Interestingly, the cost of support staff, consumables and depreciation of research facilities can potentially also be charged as direct costs under the EC’s LRI (Large Research Infrastructure) option. But the calculation method for this must be certified by the EC. And it is restricted to organisations with at least €20m of expensive equipment, which must represent at least 75% of their fixed assets. Last month we reported that the EC had issued only four LRI certificates during H2020. Will internal invoices allow H2020 participants to avoid the restrictions of LRI?

Kind regards
Singleimage Limited

Tuesday, 28 February 2017

Brexit invoice

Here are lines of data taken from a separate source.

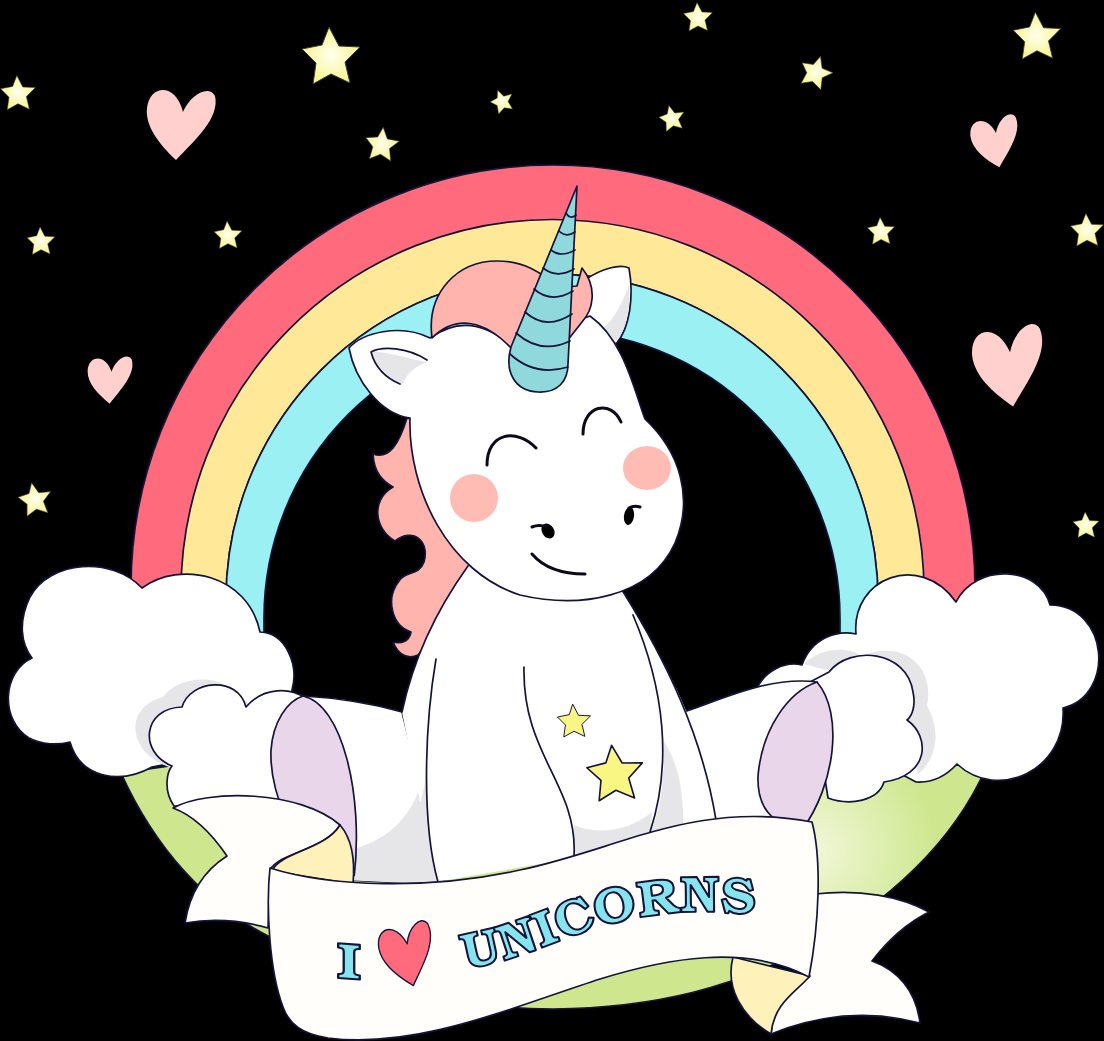
<!DOCTYPE html>
<html lang="en">
<head>
<meta charset="utf-8">
<title>I love unicorns</title>
<style>
:root{
  --night:#000; --ink:#14143a; --white:#fff; --shade:#e6e6e8;
  --red:#ff6b7d; --yellow:#ffe999; --aqua:#9af0f2;
  --mane:#ffb5ae; --blush:#ffbcb5; --horn:#8fd9dc; --hoof:#ead6ea;
  --heart:#ffd0ce; --cream:#fff1ba; --ribbon:#fffefb; --letter:#86e4ee;
}
html,body{margin:0;background:var(--night)}
body{width:1104px;height:1041px;overflow:hidden}
svg{display:block}
.line{stroke:var(--ink);stroke-width:1.7;stroke-linejoin:round;stroke-linecap:round}
.open{fill:none}
.white{fill:var(--white)}
.shade{fill:var(--shade)}
.mane{fill:var(--mane)}
.hoof{fill:var(--hoof)}
.ribbon{fill:var(--ribbon)}
.fold{fill:var(--cream)}
.face{fill:none;stroke:#0a0a18;stroke-width:3;stroke-linecap:round}
.blush{fill:var(--blush)}
.pale-hearts{fill:var(--heart)}
.lettering{font:bold 51px "TeX Gyre Bonum","TeX Gyre Schola",serif;fill:var(--letter);stroke:var(--ink);stroke-width:2;stroke-linejoin:round}
</style>
</head>
<body>
<svg width="1104" height="1041" viewBox="0 0 1104 1041" role="img" aria-label="A smiling unicorn sits under a rainbow, behind a ribbon reading I love unicorns">
<defs>
  <radialGradient id="star-glow"><stop offset="0" stop-color="#fffff0"/><stop offset="1" stop-color="#f8f58e"/></radialGradient>
  <radialGradient id="meadow" gradientUnits="userSpaceOnUse" cx="815" cy="850" r="120"><stop offset="0" stop-color="#f1f7d8"/><stop offset="1" stop-color="#cee78f"/></radialGradient>
  <path id="star" d="M-2 -29L8 -10L29 -9L14 6L19 27L0 18L-18 28L-15 7L-29 -7L-9 -11Z" stroke-linejoin="round"/>
  <path id="heart" d="M-5 34C-22 18 -36 0 -34 -18C-31 -42 -5 -43 2 -14C9 -31 28 -42 34 -30C39 -8 14 14 -5 34Z"/>
  <path id="word-curve" d="M465 969C540 957 575 926 650 916C690 910 720 911 770 916"/>
  <clipPath id="left-leg-area"><path d="M303 696C340 698 370 703 402 712L445 885L345 880Z"/></clipPath>
</defs>

<rect width="1104" height="1041" fill="var(--night)"/>

<g id="stars" fill="url(#star-glow)" stroke="#3c3c30" stroke-width="1">
  <use href="#star" transform="translate(331 56)"/>
  <use href="#star" transform="translate(1037 36) scale(.82)"/>
  <use href="#star" transform="translate(698 17) scale(.5)"/>
  <use href="#star" transform="translate(816 72) rotate(20) scale(.56)"/>
  <use href="#star" transform="translate(18 93) scale(.6)"/>
  <use href="#star" transform="translate(502 101) rotate(-18) scale(.4)"/>
  <use href="#star" transform="translate(672 118) rotate(-10) scale(.44)"/>
  <use href="#star" transform="translate(382 144) rotate(8) scale(.58)"/>
  <use href="#star" transform="translate(41 241) scale(.48)"/>
  <use href="#star" transform="translate(228 235) scale(.48)"/>
  <use href="#star" transform="translate(881 231) scale(.47)"/>
  <use href="#star" transform="translate(1087 230) scale(.57)"/>
  <use href="#star" transform="translate(35 499) rotate(-8) scale(.57)"/>
  <use href="#star" transform="translate(1086 525) scale(.45)"/>
</g>

<g id="hearts" class="pale-hearts">
  <use href="#heart" transform="translate(181 126)"/>
  <use href="#heart" transform="translate(997 143) rotate(-14) scale(.71)"/>
  <use href="#heart" transform="translate(111 381) rotate(-5) scale(.66)"/>
  <use href="#heart" transform="translate(1011 368) rotate(-11) scale(1.05 1.12)"/>
</g>

<g id="rainbow" class="line">
  <path fill="var(--red)" d="M131 600V587A422 422 0 0 1 975 587V620H920V592A370 372 0 0 0 181 592V600Z"/>
  <path fill="var(--yellow)" d="M181 600V592A371 372 0 0 1 924 592V600H878A326 326 0 0 0 226 600Z"/>
  <path fill="var(--aqua)" d="M226 640V600A326 326 0 0 1 878 600V640H840V618A288 288 0 0 0 264 618V640Z"/>
</g>

<path id="meadow-hill" class="line" fill="url(#meadow)" d="M121 773C155 848 206 905 270 937C360 990 455 1008 553 1009C660 1008 735 985 800 952C885 905 952 845 986 768L760 740H350Z"/>

<g id="left-cloud">
  <path class="white line" d="M142 588C112 556 50 560 30 597C18 622 21 644 32 658C2 672 0 720 29 738C42 745 58 745 70 742C80 778 120 785 152 767L290 740L292 690C299 665 286 633 260 632C248 574 180 560 142 588Z"/>
  <path class="shade" d="M172 768C128 755 122 708 163 697C178 676 215 676 225 686L250 705L190 760Z"/>
  <path class="white line" d="M174 806C163 790 167 772 172 766C138 752 143 708 182 707C190 680 238 675 246 707C264 686 291 688 305 698L300 806Z"/>
</g>
<g id="right-cloud">
  <path class="white line" d="M755 692C764 670 786 661 802 665C812 637 838 630 856 634C851 578 920 551 956 602C975 563 1040 565 1050 605C1110 606 1115 696 1063 708C1067 770 998 802 957 764C945 777 930 783 916 782L800 720Z"/>
  <path class="shade" d="M804 664C822 646 850 647 861 656C905 638 935 668 927 706C942 732 936 760 918 774L900 690Z"/>
  <path class="white line" d="M810 682L829 672C850 645 907 650 913 692C916 706 912 716 907 720C931 737 929 776 884 782C878 801 850 806 828 798Z"/>
</g>

<g id="unicorn">
  <g id="hind-legs">
    <path class="white line" d="M303 696C340 698 370 703 402 712L445 885L345 880Z"/>
    <path class="shade" clip-path="url(#left-leg-area)" d="M350 850C390 840 415 815 425 770L450 890H345Z"/>
    <path class="hoof line" d="M303 696C342 704 364 795 354 878C300 862 269 800 271 750C273 722 287 701 303 696Z"/>
    <path class="white line" d="M817 682C770 676 725 698 684 712L712 830L800 836Z"/>
    <path class="hoof line" d="M817 682C844 714 835 785 802 830C770 824 757 806 758 776C762 729 788 692 817 682Z"/>
  </g>
  <path id="back-mane" class="mane line" d="M407 418C399 444 389 460 373 454C374 474 384 482 393 487C370 500 375 530 395 541C413 527 430 541 424 562C419 576 405 571 399 581C385 599 392 626 411 632C409 642 401 644 393 642C399 657 410 659 418 655L480 575L450 430Z"/>
  <g id="body">
    <path class="white" d="M468 566C435 612 413 660 402 712L436 882L574 858L716 820C707 742 671 670 622 590Z"/>
    <path class="shade" d="M402 835C416 818 424 800 426 770C427 820 430 855 438 882L350 880Z"/>
    <path class="shade" d="M663 740C677 760 684 790 683 825L650 832C663 806 665 770 663 740Z"/>
    <path class="shade" d="M574 825C600 836 630 830 652 812L650 840L574 856Z"/>
    <path class="line open" d="M468 566C435 612 413 660 402 712M436 659C424 730 422 825 438 882M524 667C522 755 578 785 574 856M633 615C665 690 672 765 650 832M622 590C666 660 702 735 716 820"/>
    <g fill="#faf684" class="line">
      <use href="#star" transform="translate(574 721) scale(.57)"/>
      <use href="#star" transform="translate(615 773) rotate(-3) scale(.96)"/>
    </g>
  </g>
  <g id="head">
    <path class="white line" d="M585 280C602 268 620 264 629 268C634 296 630 328 616 344L585 325Z"/>
    <path class="shade" d="M603 328C616 318 624 298 629 285C631 312 625 332 616 341Z"/>
    <path class="white line" d="M430 338C400 323 362 333 349 348C355 380 380 414 410 418C408 490 448 572 520 595C580 609 650 598 675 543C694 498 680 452 645 419C634 390 624 340 590 316L510 345C484 322 458 318 430 338Z"/>
    <path class="shade" d="M371 352C391 351 410 360 428 362C414 366 407 374 402 385C388 377 376 366 371 352Z"/>
    <path class="line open" d="M427 360C407 347 382 346 371 352C375 367 386 378 400 384"/>
    <path id="forelock" class="mane line" d="M432 338C426 292 458 261 497 261C522 261 544 272 555 288L577 286L582 268C598 288 593 310 582 322L560 350L510 347C486 322 457 313 432 338Z"/>
    <path fill="var(--horn)" class="line" d="M577 186L511 347C504 372 515 391 538 392C558 393 568 381 568 364Z"/>
    <path class="line open" d="M566 213Q570 220 576 215M559 231Q566 238 575 232M551 250Q561 258 575 250M543 268Q557 279 574 269M534 289Q551 304 573 291M525 312Q546 331 572 314M516 333Q541 355 570 341M510 354Q535 377 568 367"/>
    <circle class="blush" cx="474" cy="498" r="24"/>
    <ellipse class="blush" cx="647" cy="468" rx="24" ry="22"/>
    <path class="face" d="M487 465C487 432 517 428 536 448M583 434C583 405 611 399 621 422M532 554C544 568 563 574 585 574"/>
    <ellipse cx="548" cy="531" rx="6" ry="8" transform="rotate(-32 548 531)"/>
    <ellipse cx="629" cy="516" rx="5" ry="9" transform="rotate(8 629 516)"/>
    <path class="face" stroke-width="1" d="M532 527Q539 524 547 527M629 508Q634 505 640 507"/>
  </g>
</g>

<g id="ribbon-banner" class="line">
  <path class="ribbon" d="M173 808C207 789 300 790 340 825C325 850 280 852 270 870L268 928C240 920 215 918 185 923C190 890 205 870 227 856C212 834 195 816 173 808Z"/>
  <path class="fold" d="M340 825C353 840 355 862 353 884L272 871C280 852 325 850 340 825Z"/>
  <path class="ribbon" d="M815 894C860 889 900 896 929 912C905 924 885 944 872 961C897 970 916 990 920 1023C870 1010 820 1014 771 1034C773 1003 790 990 808 976Z"/>
  <path class="fold" d="M733 957C725 988 742 1017 771 1034C774 1003 795 993 810 976Z"/>
  <path class="ribbon" d="M270 868C330 887 430 890 520 870C620 849 695 800 812 822C822 860 819 925 809 977C745 943 665 959 600 979C505 1010 415 1049 328 1038C302 1034 289 1024 283 1007C269 970 266 905 270 868Z"/>
</g>

<g id="slogan">
  <text class="lettering" transform="translate(337 978) skewY(4)" textLength="24" lengthAdjust="spacingAndGlyphs">I</text>
  <use href="#heart" class="line" fill="var(--red)" transform="translate(409 956) rotate(-16) scale(.79 .87)"/>
  <text class="lettering"><textPath href="#word-curve" textLength="298" lengthAdjust="spacingAndGlyphs">UNICORNS</textPath></text>
</g>
</svg>
</body>
</html>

The precise make-up of the €60bn “Brexit invoice” will be revealed when the UK triggers Article 50 of the Lisbon Treaty. One speculation is that the UK’s usual share of EU expenditure from 2014 to 2020 is included. This is because the UK agreed the EU’s seven year “Multiannual financial framework” (MFF) back in 2013. If this agreement is legally binding, then the UK would be obliged to contribute amounts similar to its current annual payments to the EU each year until the end of 2020, with lesser amounts due for several years after that. In this scenario, it might make financial sense for the UK to postpone its departure until the end of 2020, in order to continue to receive EU payments to its regions, farmers and researchers.

What happens if the UK and the EU disagree about these MFF payments? In public sessions in the UK parliament, lawyers are arguing which legal authority could decide. The conclusion - so far - is that the European Court of Justice (ECJ) would have jurisdiction on the interpretation of the relevant laws. However, since the UK will not be subject to these laws after leaving the EU, the ECJ could not enforce their implementation!

None of the discussions so far take into account the UK’s government’s proposed “Great Repeal Bill”, which will transfer much EU law into UK law when the UK leaves the EU. We look forward to many more hours of learned debate.

Kind regards
Singleimage Limited

Tuesday, 31 January 2017

Switzerland returns

From 1st January 2017, Switzerland is associated to all parts of H2020. Following a referendum in February 2014 against mass immigration, Switzerland was allowed to be associated to – and therefore receive funding from - only the Excellent Science component of H2020. For Societal Challenges and Enabling and Industrial Technologies, Swiss organisations could participate without EU funding. The Swiss government stepped in to fund these Swiss participants.

At the end of 2016, the Swiss government agreed to extend free movement of labour to Croatian citizens, at the same time initiating measures to prioritise Swiss job seekers when vacancies occur. As a result, Switzerland regained the status of Associated Country which it held during FP7.

Kind regards
Singleimage.co.uk